Saturday, 13 October 2012

Glen Affric

Glen Affric is often stated to be the finest of Scotland's glens, although this is like claiming that Talisker is the finest malt whisky - heated argument ensues. Many people will prefer Glen Coe, Glen Torridon, Glen Nevis, Glen Feshie or another of Scotland's beautiful glens. What Glen Affric boasts in its thirty mile length though is a variety and spaciousness of scenery that the more obviously spectacular glens like Coe and Torridon lack. It scrubs up well enough, don't you think?

Picture courtesy glenaffric.org / Chris Morton:

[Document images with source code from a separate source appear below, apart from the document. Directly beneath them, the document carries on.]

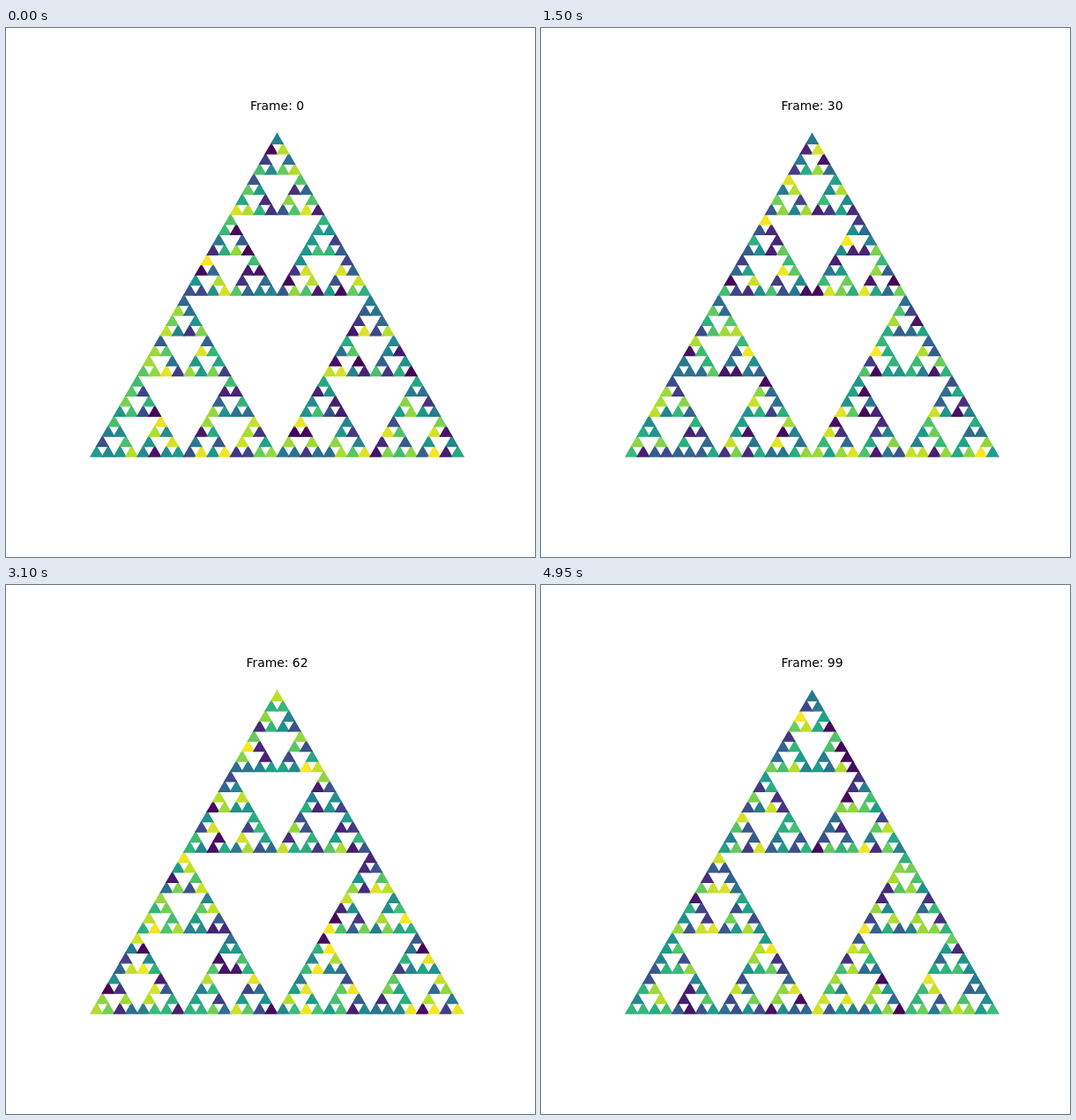
An HTML page with a canvas that plays this animation: 600 by 600 pixels, repeating every 5000 ms.

```html
<!DOCTYPE html>
<html lang="en">
<head>
<meta charset="utf-8">
<title>Sierpinski triangle</title>
<style>
  html, body { margin: 0; width: 100%; height: 100%; overflow: hidden; background: #fff; }
  canvas { display: block; }
</style>
</head>
<body>
<canvas id="stage" width="600" height="600"></canvas>
<script>
const ctx = document.getElementById('stage').getContext('2d');
const FRAME_MS = 50, FRAMES = 100, DEPTH = 5;
const SIDE = 465 / 1.1, RATIO = Math.sqrt(3) / 2;
const CENTER_X = 307.5, CENTER_Y = 303;

const VIRIDIS = [
  [68, 1, 84], [72, 40, 120], [62, 73, 137], [49, 104, 142], [38, 130, 142],
  [31, 158, 137], [53, 183, 121], [110, 206, 88], [181, 222, 43], [253, 231, 37]
];

function viridis(v) {
  const p = v * (VIRIDIS.length - 1), i = Math.floor(p);
  const mix = VIRIDIS[i].map((c, k) => Math.round(c + (VIRIDIS[i + 1][k] - c) * (p - i)));
  return `rgb(${mix})`;
}

// Seeded generator: each step of the loop always gets the same colours
function randomFrom(seed) {
  let a = Math.imul(seed + 1, 0x9e3779b1);
  return () => {
    a = (a + 0x6d2b79f5) | 0;
    let t = Math.imul(a ^ (a >>> 15), 1 | a);
    t = (t + Math.imul(t ^ (t >>> 7), 61 | t)) ^ t;
    return ((t ^ (t >>> 14)) >>> 0) / 4294967296;
  };
}

// (x, y) is the lower left corner
function sierpinski(x, y, side, depth, random) {
  const half = side / 2;
  if (depth) {
    sierpinski(x, y, half, depth - 1, random);
    sierpinski(x + half, y, half, depth - 1, random);
    sierpinski(x + half / 2, y - half * RATIO, half, depth - 1, random);
    return;
  }
  ctx.fillStyle = ctx.strokeStyle = viridis(random());
  ctx.beginPath();
  ctx.moveTo(x, y);
  ctx.lineTo(x + side, y);
  ctx.lineTo(x + half, y - side * RATIO);
  ctx.closePath();
  ctx.fill();
  ctx.stroke();
}

function draw(frame) {
  ctx.fillStyle = '#fff';
  ctx.fillRect(0, 0, 600, 600);
  ctx.lineWidth = 100 / 72;
  sierpinski(CENTER_X - SIDE / 2, CENTER_Y + SIDE * RATIO / 2, SIDE, DEPTH, randomFrom(frame));
  ctx.fillStyle = '#000';
  ctx.font = '13.89px "DejaVu Sans", sans-serif';
  ctx.textAlign = 'center';
  ctx.fillText('Frame: ' + frame, CENTER_X, 93);
}

const start = performance.now();
let shown = -1;

function tick() {
  const frame = Math.floor((performance.now() - start) / FRAME_MS) % FRAMES;
  if (frame !== shown) draw(shown = frame);
  requestAnimationFrame(tick);
}
tick();
</script>
</body>
</html>
```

My early trips to Glen Affric were all hill bagging expeditions, acessing on foot the wild glens around Sgurr nan Ceathreamhnan from the north, south and west. But from the east Glen Affric can be accessed in part by road, and this is the part that is most famous for its mixed scenery of hill, water and forest. I must confess I had not been this way until I had already bagged all the Munros higher up the glen where it is grander and more bare. But this glen is just one of four similar, car accessible glens whose rivers drain into the River Beauly. Glen Strathfarrar, to the north, shares its qualities of spaciousness and mixed forest/mountain views.

Loch Beinn a' Mheadhoin from the Glen Affric walk:

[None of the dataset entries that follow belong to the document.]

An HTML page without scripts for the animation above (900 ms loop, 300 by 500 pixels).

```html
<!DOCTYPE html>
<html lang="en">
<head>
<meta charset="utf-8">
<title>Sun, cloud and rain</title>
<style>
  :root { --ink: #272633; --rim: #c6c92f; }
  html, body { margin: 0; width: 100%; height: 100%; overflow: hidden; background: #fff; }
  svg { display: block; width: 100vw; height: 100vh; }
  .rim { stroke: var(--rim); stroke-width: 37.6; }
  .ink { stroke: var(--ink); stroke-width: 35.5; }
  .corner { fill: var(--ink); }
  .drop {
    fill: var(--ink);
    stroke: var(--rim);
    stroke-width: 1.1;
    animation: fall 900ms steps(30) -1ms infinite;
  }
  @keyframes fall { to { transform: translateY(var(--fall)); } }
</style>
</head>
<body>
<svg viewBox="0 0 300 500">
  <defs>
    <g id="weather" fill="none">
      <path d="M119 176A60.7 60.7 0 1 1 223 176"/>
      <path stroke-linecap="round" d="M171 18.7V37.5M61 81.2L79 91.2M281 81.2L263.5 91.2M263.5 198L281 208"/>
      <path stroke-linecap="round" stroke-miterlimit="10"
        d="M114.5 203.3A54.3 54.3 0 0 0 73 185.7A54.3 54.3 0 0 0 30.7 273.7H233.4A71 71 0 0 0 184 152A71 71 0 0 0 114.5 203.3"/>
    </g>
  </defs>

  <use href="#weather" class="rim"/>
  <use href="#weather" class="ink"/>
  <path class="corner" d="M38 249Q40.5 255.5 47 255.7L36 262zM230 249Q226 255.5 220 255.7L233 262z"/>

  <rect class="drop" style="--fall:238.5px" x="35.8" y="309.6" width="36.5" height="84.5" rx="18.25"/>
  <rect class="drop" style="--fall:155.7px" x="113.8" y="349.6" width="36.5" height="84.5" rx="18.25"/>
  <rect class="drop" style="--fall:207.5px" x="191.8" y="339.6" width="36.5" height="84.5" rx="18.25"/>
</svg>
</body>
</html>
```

Arriving in Glen Affric from Strathglass, there is one obvious low level walk, which is to park the car at the scenic Dog Falls, then walk west along the forest track to the south of Loch Beinn a' Mheadhoin to Loch Affric. You are now far from your car, and can either retrace your steps or walk back along the road.

More adventurous types will go further west. Beyond Loch Affric, the glen becomes bare and treeless, passes a couple of mountain huts, and the walker can chose to descend to Kintail via the waterfalls of Glen Licht, or pass under the cliffs of the wonderfully names Gates of Affric. Which would you choose?

Glen Affric:


This used to be sporting estate country, Victorian and Edwardian industrialists playing at Highland lairds in an emptied landscape, tresspassing discouraged. Times have changed, and today, curious walkers on the way to Plodda Falls wander around the ruins of play-homes like Guibhsachan.

Guibhsachan Ruin (Gordon Brown/geograph.org):


My favourite time for a backpacking expedition to Glen Affric is early summer, late snows wreathing the tops and the black river skin-quenching to bathe in. The wide, wild, empty heads of the glens emptying into the Beauly are a world away from their well-wooded roadsides. This is, I think, the best area in Scotland to come backpacking for several days and see next to nobody. But I should leave that for another post, perhaps?

2 comments:

blueskyscotland said...

Great time to see Glen Affric in the autumn.I always seem to go in the depths of winter when it can be grim at times.Big mountains,long days,too old.

Robert Craig said...

Best time must be late spring / early summer. No midges, long dry days, not too hot or muggy. Perfect backpacking.